Did you know people who spent time outside during the pandemic felt less anxious than those who were housebound? Could that have been the 20 million new gardens that were planted and harvested? Could you have one next year? Yes you can!
In this gardening guide, we’ll go over what you need to successfully grow your own food at home as well as the health benefits of gardening.
It is important to note, however, that it is nearly impossible to grow all your own food, especially when first starting out. I’ve been working on my regenerative farm for years and still don’t grow all my own food. But I still get the health benefits of gardening and growing some of my food and you can too!
Health Benefits of Gardening
Beyond the benefits of fresher, organic food from your own backyard, the act of gardening has distinct health benefits as well.
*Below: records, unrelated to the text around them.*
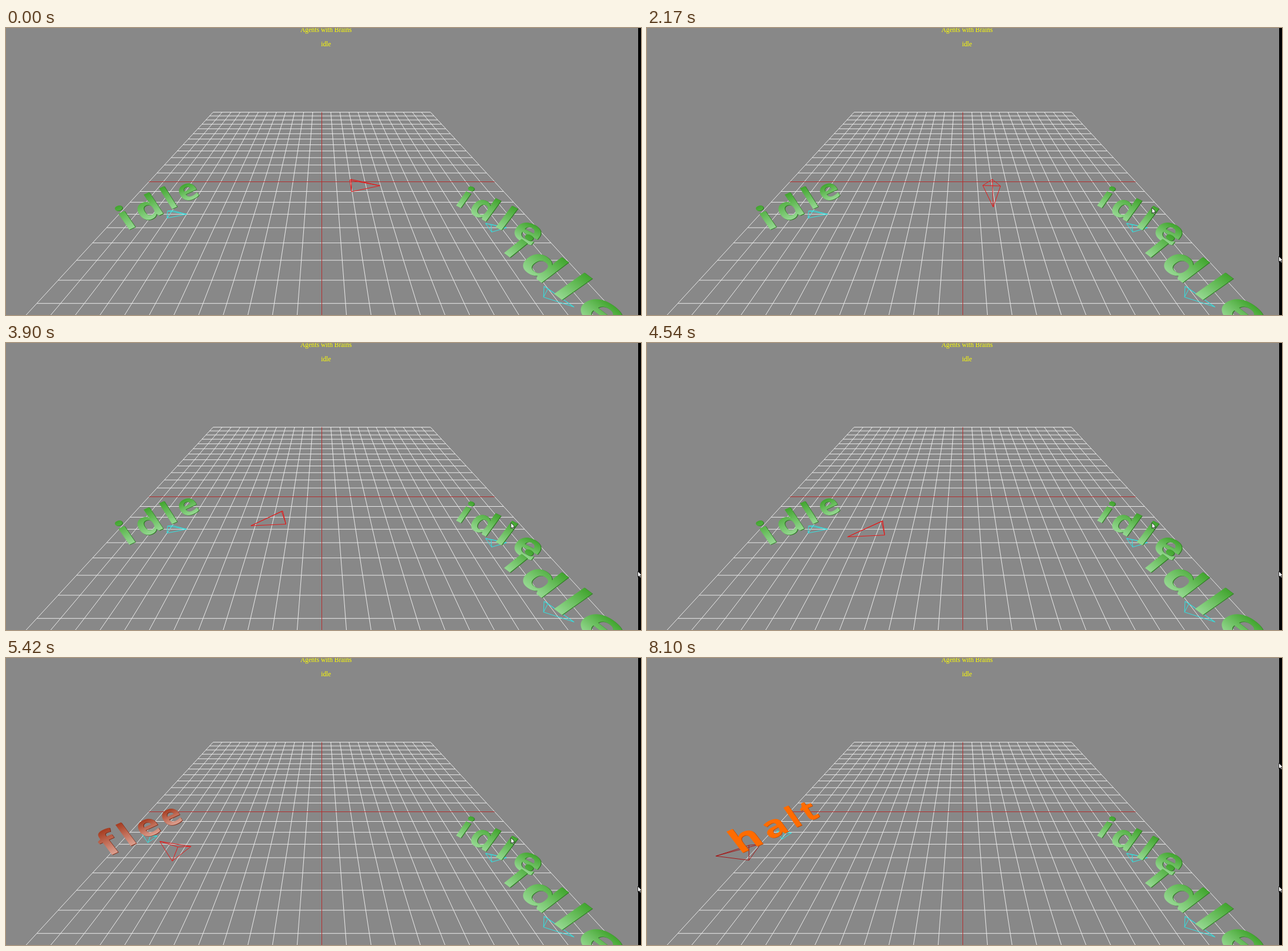
Write an HTML page with a canvas that moves like this. It is 1113 px wide and 503 px high and loops after 8.18 s.

```html
<!DOCTYPE html>
<html lang="en">
<head>
<meta charset="utf-8">
<title>Agents with Brains</title>
<style>
  html, body { margin: 0; width: 100%; height: 100%; overflow: hidden; background: #888; }
  canvas { display: block; }
</style>
</head>
<body>
<canvas id="stage" width="1113" height="503"></canvas>
<script>
const ctx = document.getElementById('stage').getContext('2d');
const LOOP = 8180;
const RAD = Math.PI / 180;

const ramp = (t, from, to) => Math.min(1, Math.max(0, (t - from) / (to - from)));
const mix = (a, b, p) => a + (b - a) * p;

// Camera at (0, 10, 12), looking at the origin
const CAM = { y: 10, z: 12, dist: Math.hypot(10, 12), focal: 394.4, cx: 553.5, cy: 269.5 };
const SIN = CAM.y / CAM.dist, COS = CAM.z / CAM.dist;

function project([x, y, z]) {
  const k = CAM.focal / (CAM.dist - y * SIN - z * COS);
  return [CAM.cx + x * k, CAM.cy - (y * COS - z * SIN) * k];
}

const MOODS = {
  idle: { top: '#41a52e', bottom: '#95d891', side: '#2f7a24' },
  flee: { top: '#a63c20', bottom: '#dca090', side: '#7e2a16' },
  halt: { top: '#ff6c00', bottom: '#ff6c00', side: '#bd4a00' }
};

// The hunter turns on the spot, then drives along its heading with two more turns
function hunterHeading(t) {
  return 159.7 * ramp(t, 1400, 2590) ** 1.25
    + 48 * ramp(t, 5180, 5420)
    - 36.4 * ramp(t, 5520, 5920);
}

// Steps the chase up to time t: the runner flees from a near hunter and halts at the edge
function chase(t) {
  const dt = 10, drive = 2708, stop = 6460, near = 3, edge = -10.8;
  const hunter = { x: 1.96, z: .42, turn: hunterHeading(t) };
  const runner = { x: -9, z: 3, turn: 0, mood: 'idle' };
  const move = (a, turn, dist) => {
    a.x += dist * Math.cos(turn * RAD);
    a.z += dist * Math.sin(turn * RAD);
  };
  for (let now = drive; now < Math.min(t, stop); now += dt) {
    const step = Math.min(dt, t - now) / 1000;
    move(hunter, hunterHeading(now), 3.88 * step);
    const dx = runner.x - hunter.x, dz = runner.z - hunter.z;
    if (runner.mood === 'idle' && Math.hypot(dx, dz) < near) runner.mood = 'flee';
    if (runner.mood === 'flee') {
      runner.turn = Math.atan2(dz, dx) / RAD;
      move(runner, runner.turn, 2.5 * step);
      if (runner.x < edge) runner.mood = 'halt';
    }
  }
  return { hunter, runner };
}

function line(...pts) {
  ctx.beginPath();
  pts.forEach(p => ctx.lineTo(...project(p)));
  ctx.stroke();
}

function drawGrid() {
  const n = 12;
  ctx.lineWidth = 1;
  ctx.strokeStyle = '#ececec';
  for (let i = -n; i <= n; i++) {
    if (!i) continue;
    line([-n, 0, i], [n, 0, i]);
    line([i, 0, -n], [i, 0, n]);
  }
  ctx.strokeStyle = '#b42c2c';
  line([-n, 0, 0], [n, 0, 0]);
  line([0, 0, -n], [0, 0, n]);
}

function drawAgent({ x, z, turn }, size, color) {
  const c = size * Math.cos(turn * RAD), s = size * Math.sin(turn * RAD), w = .3;
  const tip = [x + c, 0, z + s];
  const left = [x + w * s, 0, z - w * c];
  const right = [x - w * s, 0, z + w * c];
  const top = [x, .28 * size, z];
  ctx.strokeStyle = color;
  ctx.lineWidth = 1;
  line(left, right, tip, left, top, right);
  line(top, tip);
}

// Label standing at an agent and facing the camera
function drawLabel({ x, z, mood }) {
  const em = 1.85, gap = .12 * em, base = .22, px = 100, unit = em / px;
  const dx = -x, dz = CAM.z - z, flat = Math.hypot(dx, dz), full = Math.hypot(flat, CAM.y);
  const right = [dz / flat, 0, -dx / flat];
  const up = [-CAM.y * dx / flat / full, flat / full, -CAM.y * dz / flat / full];
  const at = (s, v) => project([0, 1, 2].map(i => [x, 0, z][i] + right[i] * s + up[i] * v));
  const { top, bottom, side } = MOODS[mood];

  ctx.font = `bold ${px}px "Open Sans", "DejaVu Sans", sans-serif`;
  ctx.textAlign = 'center';
  const widths = [...mood].map(ch => ctx.measureText(ch).width * unit);
  let pen = -widths.reduce((a, b) => a + b + gap, -gap) / 2 - .05;
  [...mood].forEach((ch, i) => {
    const high = 'ae'.includes(ch) ? 56 : 76;
    const s = pen + widths[i] / 2, v = base + high / 2 * unit, e = .05, k = unit / (2 * e);
    const [ox, oy] = at(s, v);
    const [rx, ry] = at(s + e, v), [lx, ly] = at(s - e, v);
    const [tx, ty] = at(s, v + e), [bx, by] = at(s, v - e);
    const face = ctx.createLinearGradient(0, -high / 2, 0, high / 2);
    face.addColorStop(0, top);
    face.addColorStop(1, bottom);
    for (const [shift, style] of [[1.2, side], [0, face]]) {
      ctx.setTransform((rx - lx) * k, (ry - ly) * k, (bx - tx) * k, (by - ty) * k, ox + shift, oy + shift / 2);
      ctx.fillStyle = style;
      ctx.fillText(ch, 0, high / 2);
    }
    ctx.resetTransform();
    pen += widths[i] + gap;
  });
}

const ARROW = new Path2D('M0 0V10L2.3 8L4 11.3L5.5 10.6L4 7.4H7Z');

function drawCursor(x, y) {
  ctx.save();
  ctx.translate(x, y);
  ctx.fillStyle = '#fff';
  ctx.strokeStyle = '#111';
  ctx.lineWidth = .8;
  ctx.fill(ARROW);
  ctx.stroke(ARROW);
  ctx.restore();
}

// The pointer enters from the right edge, rests, and swings back out; a stale copy stays behind
function drawCursors(t) {
  if (t < 150) return;
  const edge = 1107.5, enterY = 400, leaveY = 184, restX = 885, restY = 315;
  const enter = ramp(t, 150, 650), leave = ramp(t, 7050, 7750);
  const swing = 290 * Math.sin(Math.PI * leave);
  drawCursor(edge, enterY);
  drawCursor(
    mix(mix(edge, restX, enter), edge, leave),
    mix(mix(enterY, restY, enter), leaveY, leave) + swing * (1 - leave * .3)
  );
}

function drawTitle() {
  ctx.font = '11.7px "Liberation Serif", "Times New Roman", serif';
  ctx.textAlign = 'center';
  ctx.fillStyle = '#ff0';
  ctx.fillText('Agents with Brains', 561, 6.5);
  ctx.fillText('idle', 561, 32);
}

function draw(t) {
  ctx.fillStyle = '#888';
  ctx.fillRect(0, 0, 1113, 503);
  drawGrid();

  const { hunter, runner } = chase(t);
  const agents = [
    runner,
    { x: 9.3, z: 4, turn: 0, mood: 'idle' },
    { x: 9.72, z: 7.51, turn: 39, mood: 'idle' }
  ];
  agents.forEach(a => drawAgent(a, 1, '#2ee6e6'));
  drawAgent(hunter, 2, `rgb(${mix(232, 165, ramp(t, 7750, 8100))}, 22, 22)`);
  agents.forEach(drawLabel);

  ctx.fillStyle = '#000';
  ctx.fillRect(1108, 0, 5, 503);
  drawTitle();
  drawCursors(t);
}

const start = performance.now();
function tick() {
  draw((performance.now() - start) % LOOP);
  requestAnimationFrame(tick);
}
tick();
</script>
</body>
</html>
```
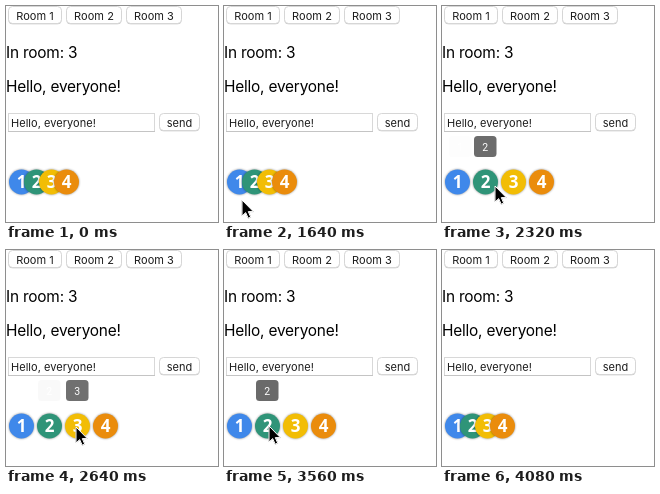
An HTML page that plays this animation: 212 px wide and 216 px high, repeating every 4120 ms.

```html
<!DOCTYPE html>
<html lang="en">
<head>
<meta charset="utf-8">
<title>Rooms</title>
<style>
  html, body { margin: 0; width: 100%; height: 100%; overflow: hidden; background: #fff; }
  svg { display: block; }
  .body { font: 15.4px Inter, sans-serif; letter-spacing: -.2px; }
  .ui { font: 11px Inter, sans-serif; letter-spacing: .04px; fill: #1c1c1c; }
  .mid { text-anchor: middle; }
  .badge text { font: 700 17px "Open Sans", sans-serif; fill: #fff; }
  .badge circle { filter: drop-shadow(0 .6px .8px rgba(0, 0, 0, .45)); }
  .tip { opacity: 0; }
  .tip rect { fill: #616161; fill-opacity: .94; }
  .tip text { font: 10.5px Roboto, sans-serif; fill: #fff; }
  #pointer { opacity: 0; filter: drop-shadow(0 .6px .7px rgba(0, 0, 0, .5)); }
</style>
</head>
<body>
<svg width="212" height="216" viewBox="0 0 212 216">
  <g id="buttons"></g>
  <text class="body" x="0" y="52">In room: 3</text>
  <text class="body" x="0" y="86">Hello, everyone!</text>
  <rect x="2.5" y="107.5" width="146" height="18" fill="#fff" stroke="#d8d8d8"/>
  <path d="M2 125.5H149" stroke="#c4c4c4"/>
  <text class="ui" x="5" y="121">Hello, everyone!</text>
  <g id="badges"></g>
  <g id="tips"></g>
  <path id="pointer" d="M0 0V16L3.7 12.6L6.2 18.2L8.7 17.1L6.3 11.6H11.3Z"
        stroke="#fff" stroke-linejoin="round"/>
</svg>
<script>
const LOOP = 4120, FADE = 200, STEP = 28, STACKED = 15;
const SMOOTH = 'cubic-bezier(.4, 0, .2, 1)';
const $ = id => document.getElementById(id);
const at = (x, y) => `translate(${x}px, ${y}px)`;

function add(parent, tag, attrs = {}, text = '') {
  const el = document.createElementNS('http://www.w3.org/2000/svg', tag);
  for (const k in attrs) el.setAttribute(k, attrs[k]);
  el.textContent = text;
  return parent.appendChild(el);
}

// steps: [ms, value, easing to the next step]; the ends of the loop are held
function play(el, prop, steps) {
  const all = [[0, steps[0][1]], ...steps, [LOOP, steps.at(-1)[1]]];
  const frames = all.map(([ms, value, easing = 'linear']) =>
    ({ offset: ms / LOOP, [prop]: value, easing }));
  el.animate(frames, { duration: LOOP, iterations: Infinity });
}

function button(x, y, w, label) {
  const g = $('buttons');
  const box = { x: x + .5, width: w - 1, height: 17, rx: 4 };
  add(g, 'rect', { ...box, y: y + 1.2, fill: '#bdbdbd' });
  add(g, 'rect', { ...box, y: y + .5, fill: '#fff', stroke: '#d6d6d6' });
  add(g, 'text', { class: 'ui mid', x: x + w / 2, y: y + 13.7 }, label);
  return x + w + 4;
}

let x = button(2, 0, 54, 'Room 1');
x = button(x, 0, 56, 'Room 2');
button(x, 0, 56, 'Room 3');
button(153, 107, 41, 'send');

// Which badge the pointer enters, and when; the last entry is the leave
const hovers = [
  { ms: 1790, badge: 0 }, { ms: 2150, badge: 1 }, { ms: 2490, badge: 2 },
  { ms: 2815, badge: 1 }, { ms: 3610 }
];
const open = hovers[0].ms, close = hovers.at(-1).ms;

['#3f88ea', '#2f9478', '#f2bd05', '#ea8c0c'].forEach((fill, i) => {
  // Badges slide apart on hover and stack again on leave
  const badge = add($('badges'), 'g', { class: 'badge' });
  add(badge, 'circle', { cx: 15.5, cy: 176, r: 12.5, fill });
  add(badge, 'text', { class: 'mid', x: 15.5, y: 182 }, i + 1);
  const shut = at(i * STACKED, 0), wide = at(i * STEP, 0);
  play(badge, 'transform', [
    [open, shut, 'ease'], [open + FADE, wide], [close, wide, 'ease'], [close + FADE, shut]
  ]);

  const steps = hovers.flatMap(({ ms, badge }, n) => badge !== i ? [] : [
    [ms, 0, SMOOTH], [ms + FADE, 1],
    [hovers[n + 1].ms, 1, SMOOTH], [hovers[n + 1].ms + FADE, 0]
  ]);
  if (!steps.length) return;
  const tip = add($('tips'), 'g', { class: 'tip' });
  const left = Math.max(7, 4 + i * STEP);
  add(tip, 'rect', { x: left, y: 130, width: 22.5, height: 21, rx: 3.5 });
  add(tip, 'text', { class: 'mid', x: left + 11.2, y: 144.5 }, i + 1);
  play(tip, 'opacity', steps);
});

// Pointer moves, with a rest after each
const moves = [
  { from: 1320, to: 1600, pos: at(18, 194) },
  { from: 1680, to: 1880, pos: at(15, 180) },
  { from: 2060, to: 2300, pos: at(53, 180) },
  { from: 2430, to: 2580, pos: at(70, 177) },
  { from: 2720, to: 3060, pos: at(45, 176) }
];
let rest = at(15, 217);
play($('pointer'), 'transform', moves.flatMap(({ from, to, pos }) => {
  const leg = [[from, rest, 'ease-out'], [to, pos]];
  rest = pos;
  return leg;
}));
play($('pointer'), 'opacity', [
  [moves[0].from, 0, 'step-start'], [moves[0].from + 1, 1], [close - 15, 1, 'step-start'], [close - 14, 0]
]);
</script>
</body>
</html>
```
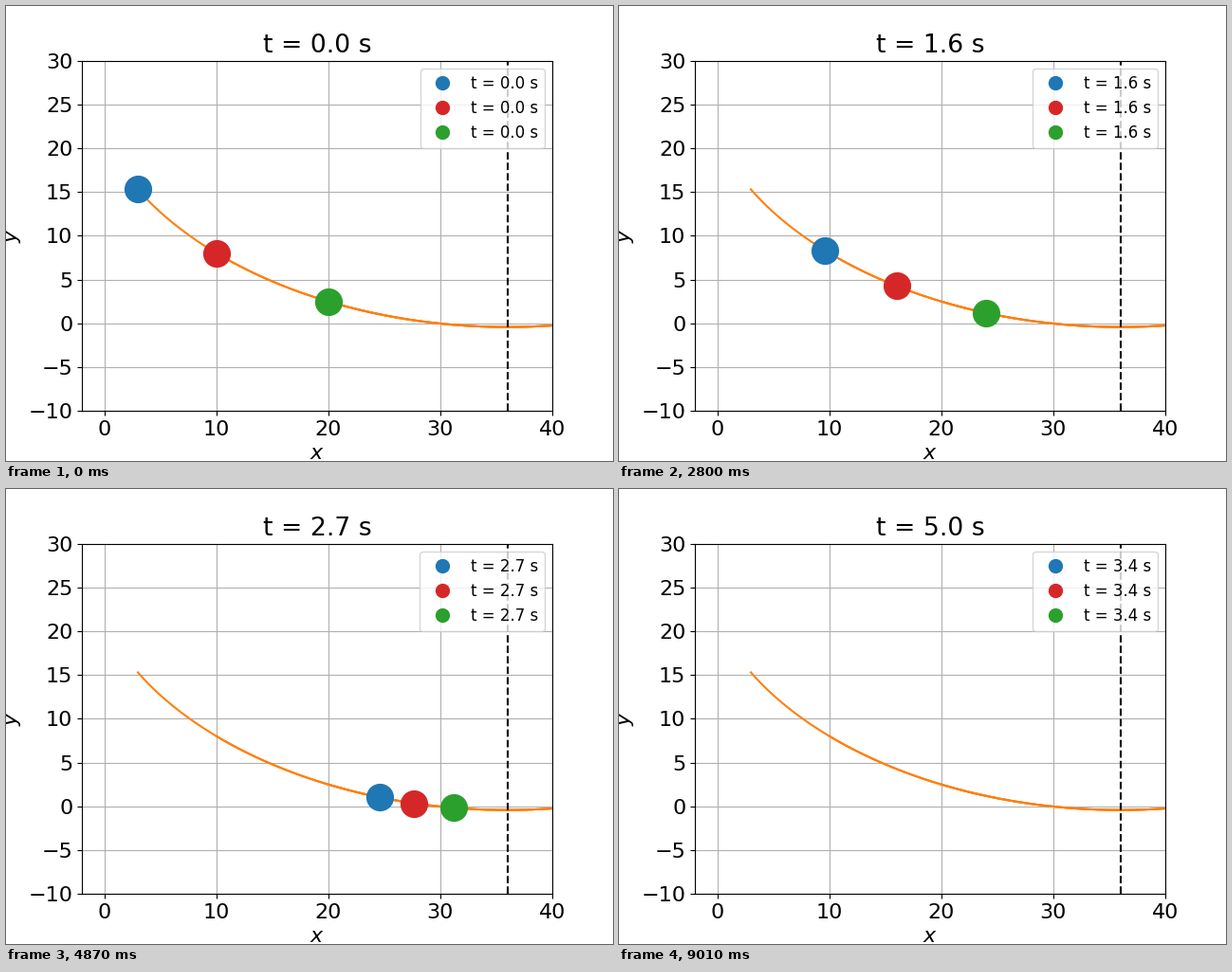
Write a matplotlib script that moves like this. It is 640 by 480 pixels and loops after 9.1 s.

```python
import numpy as np
import matplotlib.pyplot as plt
from matplotlib.animation import FuncAnimation

LOOP_MS, TICK_MS = 9100, 20
STEPS, T_END = 300, 5.0
X_LOW = 36.0                     # lowest point of the cycloid
R = X_LOW / np.pi                # radius of the rolling circle
Y_TOP = 22.5
OMEGA = np.sqrt(9.81 / (4 * R))
NUDGE = 1e-4                     # small angle that sets each ball moving
T_LOW = 3.4                      # moment the balls meet, legend clock stops
BALLS = [(3, "tab:blue"), (10, "tab:red"), (20, "tab:green")]

times = np.linspace(0, T_END, STEPS)


def cycloid(theta):
    return R * (theta - np.sin(theta)), Y_TOP - R * (1 - np.cos(theta))


def angle_at(x):
    theta = 2.0
    for _ in range(30):
        theta -= (theta - np.sin(theta) - x / R) / (1 - np.cos(theta))
    return theta


def ball_angle(start, t):
    """Tautochrone: the arc length to the lowest point is harmonic in time."""
    phase = np.sqrt(NUDGE * np.tan(start / 2))
    return 2 * np.arccos(np.cos(start / 2) * np.cos(OMEGA * t + phase))


def clock(t):
    return f"t = {t:.1f} s"


def time_at(ms):
    step = np.interp(ms, [0, 90, 1000, 7330, 7490, 9010, LOOP_MS],
                     [0, 3, 33, 244, 249, 297, STEPS])
    return times[min(int(step + 1e-6), STEPS - 1)]


plt.rcParams["font.size"] = 16
fig, ax = plt.subplots(figsize=(6.4, 4.8), dpi=100)
ax.set(xlim=(-2, 40), ylim=(-10, 30), xlabel="$x$", ylabel="$y$")
ax.set_yticks(range(-10, 31, 5))
ax.grid()
title = ax.set_title(clock(0))

starts = [angle_at(x) for x, _ in BALLS]
for start in starts:
    ax.plot(*cycloid(np.linspace(start, 1.3 * np.pi, 200)), color="tab:orange")
ax.axvline(X_LOW, color="black", linestyle="--")
balls = [ax.plot([], [], "o", color=color, markersize=20, label=clock(0))[0]
         for _, color in BALLS]
legend = ax.legend(loc="upper right", fontsize=12, markerscale=0.5)


def update(k):
    t = time_at(k * TICK_MS + TICK_MS / 2)
    title.set_text(clock(t))
    for ball, start, label in zip(balls, starts, legend.get_texts()):
        x, y = cycloid(ball_angle(start, t))
        ball.set_data([x], [y])
        label.set_text(clock(min(t, T_LOW)))
    return [title, legend, *balls]


anim = FuncAnimation(fig, update, frames=LOOP_MS // TICK_MS, interval=TICK_MS,
                     init_func=lambda: update(0), repeat=True, repeat_delay=0)
plt.show()
```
The act of gardening can improve our cognition and mental health as well as get you outside for the health benefits of nature.
A 2020 study discovered community gardening programs provide physical health benefits, including increased strength, for elderly participants. In fact, gardening can be an excellent physical activity for the elderly because it provides health benefits similar to exercise without the strain and injury potential of some physical exercise, such as running.
A study from 2006 looked specifically at how gardening impacted one’s risk of getting dementia. Gardening lowers one’s risk of getting dementia by 36%.
A 2011 study involved patients who performed a stressful task and were then randomly assigned to 30 minutes of either outdoor gardening or indoor reading. Both groups had a decrease in cortisol, but the effects were significantly more pronounced for the gardening group. The study adds that “positive mood was fully restored after gardening, but further deteriorated during reading.” The study concluded that gardening can provide relief from acute stress.
If you’re ready to explore the benefits of gardening, consider what you need to do in winter, spring, summer, and fall to cultivate a thriving garden.
During the Winter
In the majority of the northern hemisphere, January and February are not good months to garden. They are, however, a good time to start planning out what you might include in your garden. You can also scout out the best places to buy organic seeds near you and decide where your garden will be.
Here are some things to consider during the winter months:
- What type of plants do you want to grow? Herbs, like rosemary and mint, and plants, like basil and tomato, are great for beginners!
- Where can you get good, organic soil?
- Where in your yard will you keep your garden? Or will you join a community garden?
- Once you’ve decided on a location, you might want to research how much sun each plant needs and how much sun different parts of your planned garden get. Where does each plant need to be planted to get enough sunlight?
- You’ll also want to make sure you consider your geographic location. Some plants I grow here in California wouldn’t fare so well in Maine. Reserve 25% of your garden for native plants if possible. Native plants bring pollinators, they’re drought tolerant, and they’re easy to take care of.
For more tips on making your garden organic, check out my free guide on how to start an organic garden.
During the Spring
As the weather gets warmer, it’s a great time to plant your crops. Again, it’s important to ensure you have the right soil and each plant gets enough sunlight.
You should also research how often each plant needs watered, weeded, and pruned. Every plant is different–and climates can even influence this!–so research on specific plants and gardening in specific geographic locations might be useful.
During the Summer
Some crops may be ready to harvest in summer. If so, harvest and enjoy! Make sure to collect some seeds from the plants so you have free seeds to use next year and to give to friends.
It’s also important in summer to make sure your plants are getting enough water and fertilizer. Investing in an organic pesticide might also make sure harmful pests stay away from your plants–though there are some beneficial insects you shouldn’t be concerned about.
During the Fall
Fall is when you want to be harvesting your plants and enjoying your yield! Even if you don’t get as big of a crop yield as you wanted, enjoy what you do have and possibly reflect on how you can get more crops next year.
There are some plants which can be grown in fall as well, such as rosemary, thyme, and culinary sage. You can also use this season to reflect on any houseplants you might want for the colder months.
Making Your Garden Organic
If you want to make your garden organic, you’ll want to put even more effort into planning it out this winter. There’s also a couple key considerations for an organic garden:
- Use organic soil
- Compost and avoid synthetic fertilizers
- Use food safe pesticides
- Grow native plants
Organic gardening can get expensive, though there are some organic plants that are easy to grow, fun to pick, and will save your wallet. These include:
- Sweet Basil
- Bell peppers
- Black magic eggplant
- Cherry sweet pepper
- Green beans
- Italian sweet pepper
- Snap beans
- Strawberries, raspberries, blackberries
- Tomatoes: Jet Star, Jackpot, Supersteak, Cherry, Cherry Presto
- Yellow wax beans
- Zucchini elite
It’s possible for you to grow a garden in 2022! With careful planning and research, you can grow some of your own food and find joy in the process of gardening.
If you’d like some additional accountability in your gardening journey, consider downloading The Plant Planner. This easy to use guide offers you advice for every stage of the gardening process as well as more about the science behind why growing some of your own food is beneficial.